Consider Low-Impact Exercise After Double Hip Replacement

Dear Doctor: Before I had a double hip replacement at 47, I was an avid daily runner, participating in several marathons per year and any charity event possible. Everything I've read says not to run with hip replacements. Do I really have to cut running out of my life?

Dear Reader: The advice regarding running and hip replacements relies on basic physics. The more stress you put on the new prosthetic joint, the more wear-and-tear can occur, and the sooner you may be a candidate for revision surgery to replace the device. And although the current wisdom is that a modest, even moderate, amount of running can be OK in some cases, the life you have described, with as many races as possible (and, we imagine, plenty of training in between) is not a good fit for someone with artificial hip joints.

In a total hip replacement, the surgeon removes the damaged or diseased bone and cartilage and replaces them with a prosthetic joint. People consider the surgery when medication, lifestyle changes or walking supports fail to have an effect on pain or impaired mobility. From its introduction in 1960, hip replacement has undergone a sustained evolution in surgical techniques, as well as the materials and technologies that go into making the artificial ball-and-socket joint.

However, the data regarding the effects of regular running after a total hip replacement haven't kept pace.

A few studies have looked into what happens when individuals with a total hip replacement continue their running regimens. The results suggested that running could be OK, but there is disagreement among scientists as to whether the sample sizes in those studies were adequate, and whether the subjects were followed for a long enough period of time.

A larger study published several years ago, in which hip replacement patients took part in a diverse range of physical activities, including running, uncovered some potential problems. Though not widespread among the participants, these included fractures, dislocation, loosening of the prosthesis and mechanical wear that resulted in the production of metal ions, which passed into the bloodstream. The long-term effects of this type of exposure are not yet understood.

But here's the good news. Although running isn't recommended for people with total hip replacements who would be new to the sport, it's a different story for experienced runners. Those individuals who had been regular runners before the surgery and who have completed their rehab period can take part in a moderate amount of running. Needless to say, there are some caveats.

-- Before you run a single step, get the OK from your surgeon and your physical therapist. This is non-negotiable. You've put a lot of effort, time and money into your new hips.

-- Take your time and get back into shape with low-impact exercises like swimming and stationary cycling.

-- Be aware of your stride.
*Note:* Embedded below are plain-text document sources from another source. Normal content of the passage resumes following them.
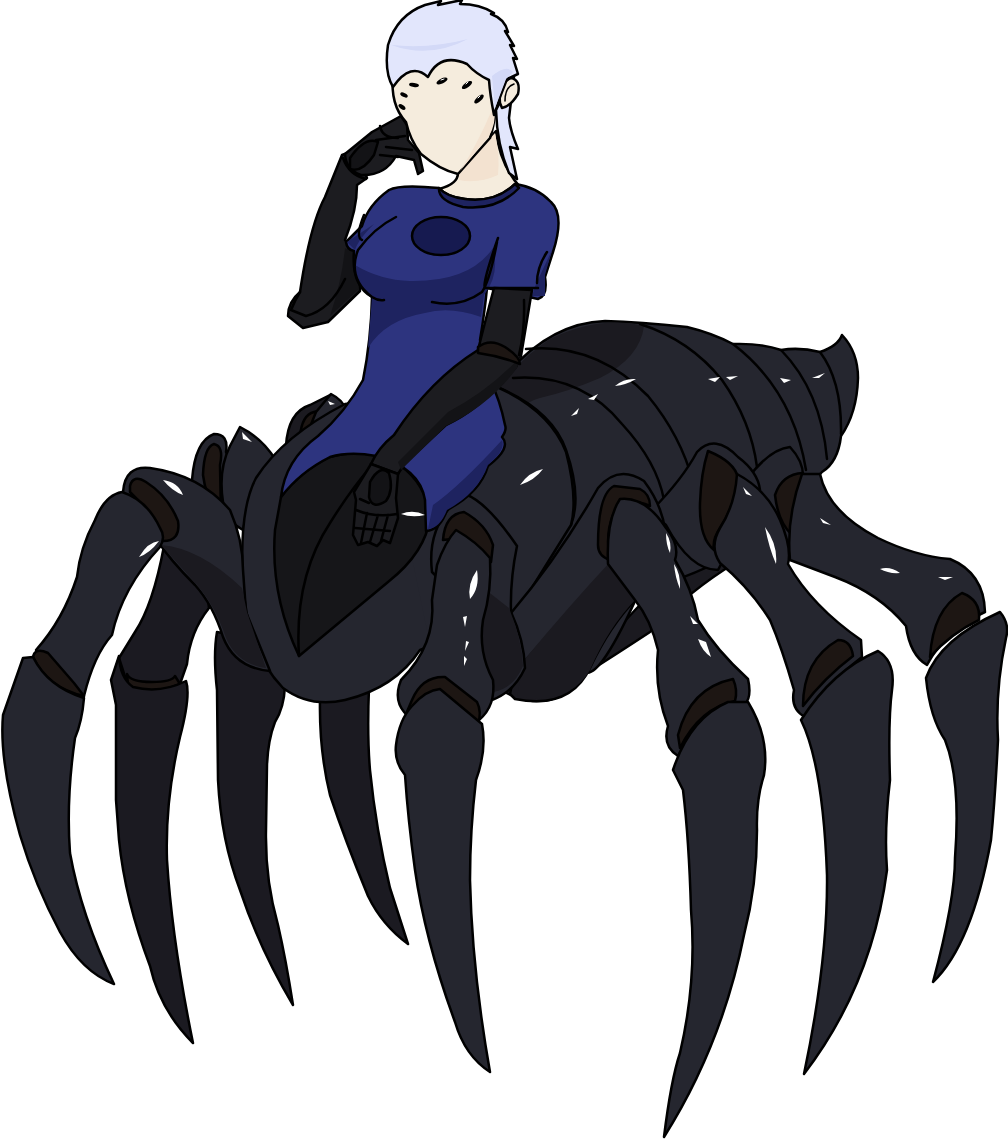
<!DOCTYPE html>
<html lang="en">
<head>
<meta charset="utf-8">
<title>Spider woman</title>
<style>
:root{--shell:#25262f;--shell-shade:#1b1a20;--plate:#161619;--far:#1b1a21;--joint:#1d1613;--arm:#1c1c20;--arm-shade:#131316;--dress:#2d347f;--dress-shade:#1e2360;--emblem:#161a50;--skin:#f5ecdd;--skin-shade:#f3e2d0;--hair:#e2e6fc;--hair-shade:#d3d9f7;--ink:#000;--shine:#fff}
html,body{margin:0;background:#fff;overflow:hidden}
svg{display:block;width:1008px;height:1139px}
.figure{stroke:var(--ink);stroke-width:2.5;stroke-linejoin:round;stroke-linecap:round;fill:none}
.shell{fill:var(--shell)}.shade{fill:var(--shell-shade)}.far{fill:var(--far)}.plate{fill:var(--plate)}
.joint{fill:var(--joint)}.arm{fill:var(--arm)}.arm-shade{fill:var(--arm-shade)}
.dress{fill:var(--dress)}.dress-shade{fill:var(--dress-shade)}.skin{fill:var(--skin)}.hair{fill:var(--hair)}
.flat{stroke:none}.shine{fill:var(--shine);stroke:none}.fine{stroke-width:1.6}
</style>
</head>
<body>
<svg viewBox="0 0 1008 1139" role="img" aria-label="Spider woman with white hair, blue dress and black armoured legs">
<g class="figure">

<g id="far-legs">
<path class="far" d="M320 700L369 688Q367 735 370 770Q376 830 390 888L408 944Q382 925 368 896Q345 840 330 795Q319 750 320 700Z"/>
<path class="far" d="M217 632Q213 655 217 690L218 780Q221 840 240 890Q260 950 293 1005Q286 960 278 925Q265 880 266 830L267 765Q268 740 275 722Q284 708 285 686L262 640Z"/>
<path class="far" d="M164 546Q153 605 135 632L119 658L127 683L180 684L187 664Q190 632 209 608L204 560Z"/>
<path class="joint" d="M127 674Q130 682 152 682Q172 682 175 676L180 684Q150 697 128 685Z"/>
<path class="far" d="M111 680L119 656Q120 678 133 687Q160 694 186 681Q191 695 180 737Q165 800 167 860Q172 940 193 1043Q160 1010 150 966Q125 900 119 840L116 800V705Z"/>
</g>

<g id="far-hips">
<path class="shade" d="M286 446Q288 412 310 405L330 395Q343 401 345 409L290 455Z"/>
<path class="joint" d="M300 436Q302 415 314 412L330 408L300 440Z"/>
<path class="shell" d="M316 412L331 394Q343 400 346 410L308 432Z"/>
<path class="shell" d="M192 480Q195 441 214 434Q229 434 226 452L250 490L244 530Q210 505 192 480Z"/>
<path class="joint" d="M203 475Q204 447 214 444Q224 446 220 465L221 515Q206 500 203 475Z"/>
<path class="shell" d="M230 446L240 427Q262 438 275 459L252 490L243 530Q222 518 223 502Q218 470 230 446Z"/>
</g>

<g id="abdomen">
<path class="shade" d="M588 672Q630 600 700 560L735 563Q690 590 650 632Q615 655 588 672Z"/>
<path class="shell" d="M497 386Q545 323 605 321Q640 322 687 327Q712 333 733 344Q760 343 781 350Q800 347 820 352Q838 346 842 335Q858 352 858 378Q857 413 841 436Q838 462 822 472L760 540Q690 580 640 590Q600 680 585 672Q560 712 515 697L400 640V470Z"/>
<path class="shade flat" d="M498 387Q525 355 550 339Q600 315 644 326Q640 358 600 378Q570 391 540 398Q515 405 506 432Q510 410 498 387Z"/>
<path d="M640 324Q690 340 722 380Q751 421 757 467M733 344Q793 390 806 470M781 350Q821 391 827 459M820 352Q842 381 841 434M526 349Q595 342 648 396Q681 436 693 482M513 378Q580 373 622 424Q657 462 664 500M497 387Q552 410 566 450Q582 496 571 525"/>
</g>

<g id="thorax">
<path class="shell" d="M345 404Q283 436 256 478Q239 510 243 580Q246 650 283 688Q310 708 345 700Q395 688 420 650L515 615L571 525Q578 498 566 452Q550 411 497 387Z"/>
<path class="shell flat" d="M400 500H565V528L512 612L430 645Z"/>
<path class="plate" d="M281 497Q300 472 330 457Q360 448 392 460Q426 480 430 517Q426 552 388 582L299 656Q270 595 275 530Z"/>
<path d="M299 656Q294 578 330 523Q350 491 368 470"/>
<path class="shade" d="M510 694L521 640L600 556L637 598Q610 625 590 668Q570 710 515 699Z"/>
</g>

<g id="left-front-leg">
<path class="shell" d="M123 492Q125 465 150 468Q200 475 230 510Q243 540 243 570L246 612L270 671Q235 668 223 637Q213 605 195 585Q170 560 157 540Z"/>
<path class="shade flat" d="M161 545Q200 548 242 588L247 612L266 668Q237 664 226 638Q215 605 196 584Z"/>
<path class="joint" d="M130 486Q133 474 146 482Q168 496 178 521Q181 541 163 541Q150 510 130 492Z"/>
<path class="shell" d="M122 492Q105 495 95 520Q80 548 77 577Q63 620 36 650Q50 682 84 696Q94 655 112 635Q122 588 160 547Q166 537 160 528Q147 500 122 492Z"/>
<path class="joint" d="M33 657Q35 647 48 653L74 683L84 696Q48 688 33 657Z"/>
<path class="shell" d="M23 658L33 657Q48 687 84 698Q82 722 75 738Q66 800 70 853Q81 915 114 984Q82 972 60 932Q35 885 20 835Q-1 760 3 715Z"/>
</g>

<g id="right-rear-leg">
<path class="shell" d="M748 478Q770 449 790 447Q804 462 803 478L790 560L770 545Z"/>
<path class="joint" d="M775 495Q782 474 803 473L792 535Q778 522 775 495Z"/>
<path class="shell" d="M802 474L820 474Q828 512 878 538Q915 556 950 559Q984 573 985 612Q945 630 927 665Q910 655 906 626Q880 594 835 577L790 560Q786 518 802 474Z"/>
<path class="joint" d="M930 657Q933 609 962 593Q981 600 979 620Q950 634 930 657Z"/>
<path class="shell" d="M926 678Q940 639 1000 612Q1010 624 1006 638Q995 690 998 740Q995 800 991 840Q972 945 933 982Q955 900 955 858Q961 780 945 740Q930 718 926 678Z"/>
</g>

<g id="right-third-leg">
<path class="shell" d="M650 512Q682 480 697 452Q715 433 738 457Q758 472 760 490L718 570Q690 570 666 525Z"/>
<path class="joint" d="M700 503Q701 473 708 451Q735 462 738 478Q735 505 720 528Q712 540 714 550Q699 538 700 503Z"/>
<path class="shell" d="M737 474Q767 490 780 520Q792 548 788 564Q812 606 861 640L862 657Q822 688 805 717Q790 709 794 690Q782 648 770 620Q750 588 720 563Q709 547 720 528Q735 505 737 474Z"/>
<path class="joint" d="M803 706Q803 660 838 640Q851 640 853 656Q824 678 803 706Z"/>
<path class="shell" d="M801 720Q833 670 878 651Q896 662 892 690Q888 720 890 780Q884 830 887 870Q872 985 804 1074Q828 960 827 875Q823 765 801 720Z"/>
</g>

<g id="right-second-leg">
<path class="shell" d="M511 613Q560 555 598 488Q618 464 644 481Q662 505 665 530L612 566Q570 610 524 662Z"/>
<path class="shade flat" d="M524 660Q570 605 610 562L636 599Q608 628 590 670Q570 705 517 697Z"/>
<path class="joint" d="M598 545Q598 494 614 486L640 489Q650 494 650 506Q622 494 613 515Q605 535 610 560Q598 556 598 545Z"/>
<path class="shell" d="M620 499Q645 496 666 528Q680 545 675 560Q692 588 698 620Q716 650 748 679Q752 697 745 704Q700 718 678 756Q662 746 668 726Q654 690 658 650Q651 620 635 600L608 564Q606 520 620 499Z"/>
<path class="joint" d="M678 735Q690 688 733 679Q738 690 735 701Q700 708 680 748Z"/>
<path class="shell" d="M673 770Q690 718 728 702L748 702Q770 738 764 775Q756 800 757 830Q757 885 744 935Q722 1045 664 1137Q671 1080 680 1053Q697 980 691 910Q689 840 683 790Z"/>
</g>

<g id="right-front-leg">
<path class="shell" d="M432 572Q426 522 465 494Q487 502 517 546Q510 580 511 612Q524 640 525 668Q514 692 492 700L460 600Z"/>
<path class="shade flat" d="M486 590L509 608Q522 640 523 666Q514 688 494 692Q482 660 480 640Z"/>
<path class="joint" d="M443 540Q445 514 464 512Q486 524 493 545L491 562Q470 535 443 540Z"/>
<path class="shell" d="M437 565Q445 542 456 530Q477 542 490 558Q492 590 483 620Q478 652 493 680Q496 706 479 720L408 716Q392 702 401 680Q436 645 432 600Z"/>
<path class="joint" d="M412 700Q422 676 445 677L477 702Q482 712 478 724L440 693L406 714Z"/>
<path class="shell" d="M396 745Q399 720 412 706Q426 690 440 689L482 724Q487 750 476 780Q470 830 470 880Q472 970 490 1072Q465 1056 455 1022Q425 940 415 870Q408 820 405 775Q394 762 396 745Z"/>
</g>

<g id="raised-arm">
<path class="arm" d="M342 155L356 150L367 178L357 185Q357 210 345 240L358 252L360 291L328 322L303 328L288 316Q288 302 300 292Q310 225 325 197Z"/>
<path class="arm-shade flat" d="M345 248L357 253L358 290L330 316Q342 280 345 248Z"/>
<path d="M291 310L306 316Q330 310 345 279M300 292Q295 300 291 310M343 158Q349 175 366 179"/>
<path class="arm" d="M345 154L372 132L401 116L407 125L408 140L419 153L423 171L418 174L414 160L396 156Q385 176 361 175Q346 170 345 154Z"/>
<path class="arm-shade" d="M350 158Q365 136 378 142L374 155Q362 173 350 169Z"/>
<path d="M380 126Q382 138 398 138M376 140L405 136M386 147L412 150M380 155L398 157"/>
</g>

<g id="neck">
<path class="skin" d="M458 173L496 131Q500 165 520 187Q500 203 460 200Q446 197 439 189Q458 184 458 173Z"/>
<path class="flat" fill="var(--skin-shade)" d="M459 173L495 133Q500 155 498 175Q478 184 459 180Z"/>
</g>

<g id="dress-body">
<path class="dress" d="M439 188Q400 184 389 190Q368 205 362 226L346 242Q347 250 354 251Q351 285 372 297Q371 340 363 380Q345 413 318 436Q285 460 281 497Q300 472 330 457Q350 451 376 456Q420 468 425 500L426 531Q440 530 447 510Q480 493 488 466Q512 448 502 437Q507 430 505 425Q500 400 490 380L480 340Q485 310 487 288L538 299Q548 296 545 277L553 252Q565 215 551 202Q537 187 515 184Q495 203 465 199Q447 197 439 188Z"/>
<path class="dress-shade flat" d="M355 265Q380 280 410 281Q470 282 493 248Q500 275 484 295L481 317Q450 306 425 313Q385 320 368 348L372 297Q354 285 355 265Z"/>
<path class="dress-shade flat" d="M347 242L374 224Q358 240 355 250ZM536 284L552 250L545 275L545 296L532 296ZM428 529L433 505Q460 486 502 440Q506 450 488 465Q478 493 447 510Q440 528 428 529Z"/>
<path class="dress-shade" d="M439 188Q447 197 465 199Q495 203 515 184L519 188Q497 211 463 207Q438 201 439 188Z"/>
<path d="M396 217Q374 228 358 250Q347 278 372 297Q378 301 384 300M498 238Q480 290 486 288L538 288M497 242Q490 280 482 292Q460 308 432 302M547 252Q537 267 537 283M364 215Q355 237 362 240"/>
<ellipse fill="var(--emblem)" cx="441" cy="236" rx="29" ry="19"/>
</g>

<g id="lowered-arm">
<path class="arm" d="M494 288L532 290L521 356L516 367Q480 410 446 425L405 463L398 474L371 464Q378 448 394 435Q430 380 478 350Q485 322 494 288Z"/>
<path class="arm-shade flat" d="M521 356Q490 390 448 412L398 462L401 470L446 426Q490 405 517 368Z"/>
<path class="joint" d="M478 347Q490 338 505 347Q520 357 520 364Q500 356 478 353Z"/>
<path d="M524 300Q525 330 519 355M371 464Q382 470 398 474"/>
<path class="arm" d="M371 464L398 474L396 498L398 518L390 543L383 540L377 546L368 542L358 545L353 535L356 500L354 492Z"/>
<path class="arm-shade" d="M370 482Q380 464 389 473Q394 490 386 501Q372 510 369 497Z"/>
<path d="M356 510Q375 518 397 514M367 513L361 543M378 515L370 542M388 515L381 541M360 499L369 503M355 528L390 531"/>
</g>

<g id="head">
<path class="hair" d="M496 110L514 76L509 118Q510 130 518 149L510 147L517 179L509 173Q497 145 496 110Z"/>
<path class="skin" d="M393 75Q390 105 406 122Q410 140 421 154Q440 170 458 174L490 138Q498 115 495 75Q470 55 430 60Z"/>
<path class="flat" fill="var(--skin-shade)" d="M491 112L495 105Q496 125 489 136L460 171Q478 143 491 112Z"/>
<path class="skin" d="M500 103Q498 83 511 78Q521 80 518 94Q510 107 502 108Z"/>
<path class="fine" d="M505 101Q505 87 514 84"/>
<path class="hair" d="M393 87Q384 72 388 45Q397 15 425 5L441 1L438 5L462 0L460 4Q480 4 494 13L491 14Q505 19 508 32L505 31L514 46L510 45L517 59L513 58L518 74L507 79Q500 96 494 115Q490 95 489 80Q476 74 467 64Q440 52 428 77Q411 61 393 87Z"/>
<path class="flat" fill="var(--hair-shade)" d="M391 45Q430 59 468 39Q430 49 391 45ZM492 76Q507 64 513 72L506 79L495 108Z"/>
<g id="eyes" fill="var(--ink)" class="flat">
<ellipse cx="414" cy="85" rx="5" ry="2" transform="rotate(8 414 85)"/>
<ellipse cx="404" cy="95" rx="4" ry="2" transform="rotate(25 404 95)"/>
<ellipse cx="402" cy="107" rx="4" ry="2" transform="rotate(35 402 107)"/>
<ellipse cx="442" cy="81" rx="6" ry="2.5" transform="rotate(-25 442 81)"/>
<ellipse cx="467" cy="85" rx="6" ry="2.5" transform="rotate(-35 467 85)"/>
<ellipse cx="479" cy="99" rx="6" ry="2.5" transform="rotate(-42 479 99)"/>
</g>
<path stroke="var(--shine)" stroke-width="1" d="M441 80L444 79M466 84L468 82M478 98L480 96"/>
</g>

<g id="highlights" class="shine">
<path d="M163 480Q178 482 183 495Q172 491 163 480ZM139 557Q148 542 159 541Q150 553 139 557ZM242 432L252 442L243 439ZM328 401L335 404L330 405Z"/>
<path d="M401 514Q413 509 425 515Q412 518 401 514ZM520 485Q529 472 543 469Q535 480 520 485ZM571 416L579 408L577 414ZM588 399L598 394L594 400ZM615 386Q624 378 636 379Q626 385 615 386Z"/>
<path d="M708 379L720 377L715 382ZM726 377L738 376L730 380ZM780 378L791 380L784 383ZM812 378L825 373L819 378Z"/>
<path d="M477 570Q480 588 470 599Q467 584 477 570ZM463 617L467 616L465 627ZM466 641L469 642L465 651ZM464 656L467 659L464 666Z"/>
<path d="M666 533Q672 542 670 553Q666 545 666 533ZM674 564Q681 574 680 589Q675 577 674 564ZM690 616L698 624L693 624ZM698 639L706 642L711 657Q702 651 698 639Z"/>
<path d="M743 487L752 496L746 494ZM765 527Q778 545 776 564Q769 548 765 527ZM820 518L831 525L823 523ZM880 569Q890 566 900 573Q889 574 880 569ZM938 577L953 577L945 580Z"/>
</g>

</g>
</svg>
</body>
</html>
Twisting of any kind can cause the ball of the prosthesis to separate from the hip bone. Choose flat, straight surfaces that won't tax the joints.
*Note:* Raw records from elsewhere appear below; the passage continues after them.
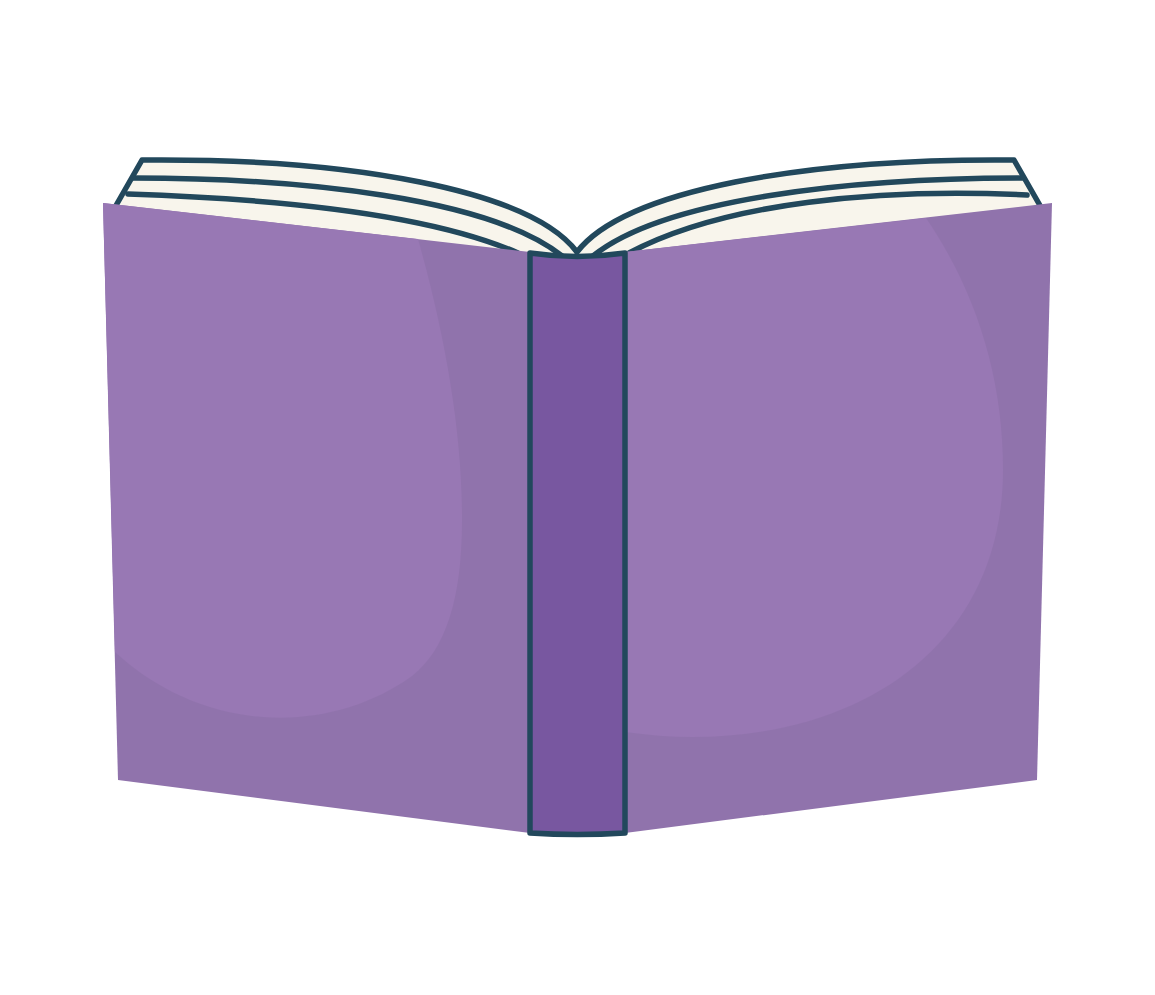
<!DOCTYPE html>
<html lang="en">
<head>
<meta charset="utf-8">
<title>Open book</title>
<style>
  :root {
    --background: #ffffff;
    --ink: #22485c;
    --paper: #f8f5ec;
    --cover-light: #9878b4;
    --cover-shade: #9073ac;
    --spine: #7857a0;
  }
  html, body { margin: 0; background: var(--background); overflow: hidden; }
  .book { display: block; width: 1155px; height: 995px; }
  .pages { fill: var(--paper); }
  .page-line { fill: none; stroke: var(--ink); stroke-width: 5.5; stroke-linecap: round; stroke-linejoin: round; }
  .cover { fill: var(--cover-shade); }
  .cover-highlight { fill: var(--cover-light); }
  .spine { fill: var(--spine); stroke: var(--ink); stroke-width: 5.5; stroke-linejoin: round; }
</style>
</head>
<body>
<svg class="book" viewBox="0 0 1155 995" role="img" aria-label="Open purple book seen from the cover side">
  <g id="left-pages">
    <path class="pages" d="M116 206 L142 160 C350 158 530 190 577 252 V262 H530 Z"/>
    <path class="page-line" d="M114 209 L142 160 C350 158 530 190 577 252"/>
    <path class="page-line" d="M133 178 C300 178 490 198 562 256"/>
    <path class="page-line" d="M128 194 C250 198 420 210 518 253"/>
  </g>
  <g id="right-pages">
    <path class="pages" d="M1039 206 L1014 160 C805 158 625 190 577 252 V262 H625 Z"/>
    <path class="page-line" d="M1042 209 L1014 160 C805 158 625 190 577 252"/>
    <path class="page-line" d="M1022 178 C855 178 665 198 593 256"/>
    <path class="page-line" d="M1027 195 C880 188 725 202 629 253"/>
  </g>
  <g id="left-cover">
    <polygon class="cover" points="103,203 530,252 530,833 118,780"/>
    <path class="cover-highlight" d="M103 203 L418 239 C445 335 462 430 462 520 C462 600 445 650 412 676 C330 735 205 735 115 652 Z"/>
  </g>
  <g id="right-cover">
    <polygon class="cover" points="1052,203 625,252 625,833 1037,780"/>
    <path class="cover-highlight" d="M625 252 L926 218 C975 290 1003 375 1003 470 C1003 640 868 737 692 737 C670 737 648 735 625 732 Z"/>
  </g>
  <path id="book-spine" class="spine" d="M530 253 Q577 260 625 253 V833 Q577 836 530 833 Z"/>
</svg>
</body>
</html>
-- Stick to the distance and frequency that your medical team allows.

(Send your questions to, or write: Ask the Doctors, c/o Media Relations, UCLA Health, 924 Westwood Blvd., Suite 350, Los Angeles, CA, 90095. Owing to the volume of mail, personal replies cannot be provided.)